[Stored data entries]
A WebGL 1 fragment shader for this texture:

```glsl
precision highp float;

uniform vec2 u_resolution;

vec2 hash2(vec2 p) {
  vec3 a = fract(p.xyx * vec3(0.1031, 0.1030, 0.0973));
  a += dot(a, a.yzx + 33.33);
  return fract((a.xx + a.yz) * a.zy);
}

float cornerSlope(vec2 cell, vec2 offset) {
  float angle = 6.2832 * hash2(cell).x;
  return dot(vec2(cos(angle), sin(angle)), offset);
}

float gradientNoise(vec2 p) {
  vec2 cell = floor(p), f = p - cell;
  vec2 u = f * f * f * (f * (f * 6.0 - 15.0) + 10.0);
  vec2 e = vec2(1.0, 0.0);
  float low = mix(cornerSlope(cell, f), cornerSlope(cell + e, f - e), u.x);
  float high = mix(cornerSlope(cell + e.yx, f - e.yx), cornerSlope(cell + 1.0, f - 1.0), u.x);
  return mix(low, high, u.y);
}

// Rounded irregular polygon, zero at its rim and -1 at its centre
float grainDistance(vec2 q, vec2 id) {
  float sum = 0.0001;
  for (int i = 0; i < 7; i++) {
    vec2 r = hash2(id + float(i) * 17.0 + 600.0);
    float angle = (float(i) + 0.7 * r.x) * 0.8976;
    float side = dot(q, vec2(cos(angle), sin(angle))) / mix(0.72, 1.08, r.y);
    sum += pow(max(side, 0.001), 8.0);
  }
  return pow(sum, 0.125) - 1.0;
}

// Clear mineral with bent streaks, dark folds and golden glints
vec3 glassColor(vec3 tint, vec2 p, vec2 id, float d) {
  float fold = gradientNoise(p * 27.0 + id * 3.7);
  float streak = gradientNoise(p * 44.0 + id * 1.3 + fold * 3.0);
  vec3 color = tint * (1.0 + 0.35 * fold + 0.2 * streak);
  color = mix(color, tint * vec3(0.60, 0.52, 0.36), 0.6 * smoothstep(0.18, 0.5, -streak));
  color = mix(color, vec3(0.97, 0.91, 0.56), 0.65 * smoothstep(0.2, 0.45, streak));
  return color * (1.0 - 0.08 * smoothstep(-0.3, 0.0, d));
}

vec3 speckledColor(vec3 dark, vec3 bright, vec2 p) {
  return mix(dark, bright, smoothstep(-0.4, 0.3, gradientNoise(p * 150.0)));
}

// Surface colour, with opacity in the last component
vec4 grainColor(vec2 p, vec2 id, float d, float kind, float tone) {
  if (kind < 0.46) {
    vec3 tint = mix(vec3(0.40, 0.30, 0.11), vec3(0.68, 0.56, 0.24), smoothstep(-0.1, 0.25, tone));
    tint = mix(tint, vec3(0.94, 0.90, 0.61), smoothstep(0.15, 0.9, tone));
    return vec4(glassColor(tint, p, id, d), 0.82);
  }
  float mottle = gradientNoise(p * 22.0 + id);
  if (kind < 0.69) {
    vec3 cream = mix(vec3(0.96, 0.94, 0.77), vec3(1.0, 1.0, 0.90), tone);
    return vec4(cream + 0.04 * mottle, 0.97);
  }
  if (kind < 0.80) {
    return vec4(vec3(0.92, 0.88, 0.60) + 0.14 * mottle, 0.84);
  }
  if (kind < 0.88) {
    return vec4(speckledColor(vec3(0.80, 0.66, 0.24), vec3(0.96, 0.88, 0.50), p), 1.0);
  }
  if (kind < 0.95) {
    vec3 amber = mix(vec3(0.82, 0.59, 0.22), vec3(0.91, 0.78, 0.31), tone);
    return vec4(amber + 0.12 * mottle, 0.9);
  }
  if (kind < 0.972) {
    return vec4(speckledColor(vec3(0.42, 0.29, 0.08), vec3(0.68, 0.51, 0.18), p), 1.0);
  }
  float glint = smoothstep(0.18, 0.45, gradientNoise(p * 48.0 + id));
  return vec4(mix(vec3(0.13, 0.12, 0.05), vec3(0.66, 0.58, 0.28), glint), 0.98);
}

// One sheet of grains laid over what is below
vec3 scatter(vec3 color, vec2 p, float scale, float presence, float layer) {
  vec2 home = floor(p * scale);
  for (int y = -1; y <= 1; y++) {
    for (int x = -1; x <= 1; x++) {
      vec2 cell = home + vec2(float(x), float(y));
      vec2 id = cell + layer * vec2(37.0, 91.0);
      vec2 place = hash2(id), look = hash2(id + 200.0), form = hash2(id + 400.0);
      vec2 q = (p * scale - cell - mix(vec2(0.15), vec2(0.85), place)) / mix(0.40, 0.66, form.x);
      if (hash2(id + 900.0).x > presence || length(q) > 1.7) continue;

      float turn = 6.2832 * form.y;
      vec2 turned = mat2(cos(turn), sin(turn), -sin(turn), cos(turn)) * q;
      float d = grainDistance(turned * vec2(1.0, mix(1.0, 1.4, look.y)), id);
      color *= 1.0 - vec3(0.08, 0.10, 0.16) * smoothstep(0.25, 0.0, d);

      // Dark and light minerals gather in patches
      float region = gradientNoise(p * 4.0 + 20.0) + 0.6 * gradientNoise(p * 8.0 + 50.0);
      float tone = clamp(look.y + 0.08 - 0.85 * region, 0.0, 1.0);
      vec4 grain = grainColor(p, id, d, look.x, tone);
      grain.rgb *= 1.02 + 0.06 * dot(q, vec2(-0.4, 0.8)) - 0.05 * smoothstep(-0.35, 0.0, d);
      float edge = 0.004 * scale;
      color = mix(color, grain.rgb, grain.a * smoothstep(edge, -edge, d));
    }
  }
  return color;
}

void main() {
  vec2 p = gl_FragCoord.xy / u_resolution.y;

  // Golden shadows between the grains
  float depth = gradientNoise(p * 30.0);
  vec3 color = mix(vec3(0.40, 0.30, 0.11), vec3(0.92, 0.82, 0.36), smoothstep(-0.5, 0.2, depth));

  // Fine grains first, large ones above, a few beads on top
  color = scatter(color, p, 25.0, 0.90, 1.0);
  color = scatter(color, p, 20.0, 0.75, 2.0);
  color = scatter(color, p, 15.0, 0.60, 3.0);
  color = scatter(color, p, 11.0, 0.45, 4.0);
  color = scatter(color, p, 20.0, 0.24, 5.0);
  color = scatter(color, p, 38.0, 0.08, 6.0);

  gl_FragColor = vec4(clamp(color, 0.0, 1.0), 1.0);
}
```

Prompt
Copy each line above containing the string "kind".

Finished exercise
vec4 grainColor(vec2 p, vec2 id, float d, float kind, float tone) {
  if (kind < 0.46) {
  if (kind < 0.69) {
  if (kind < 0.80) {
  if (kind < 0.88) {
  if (kind < 0.95) {
  if (kind < 0.972) {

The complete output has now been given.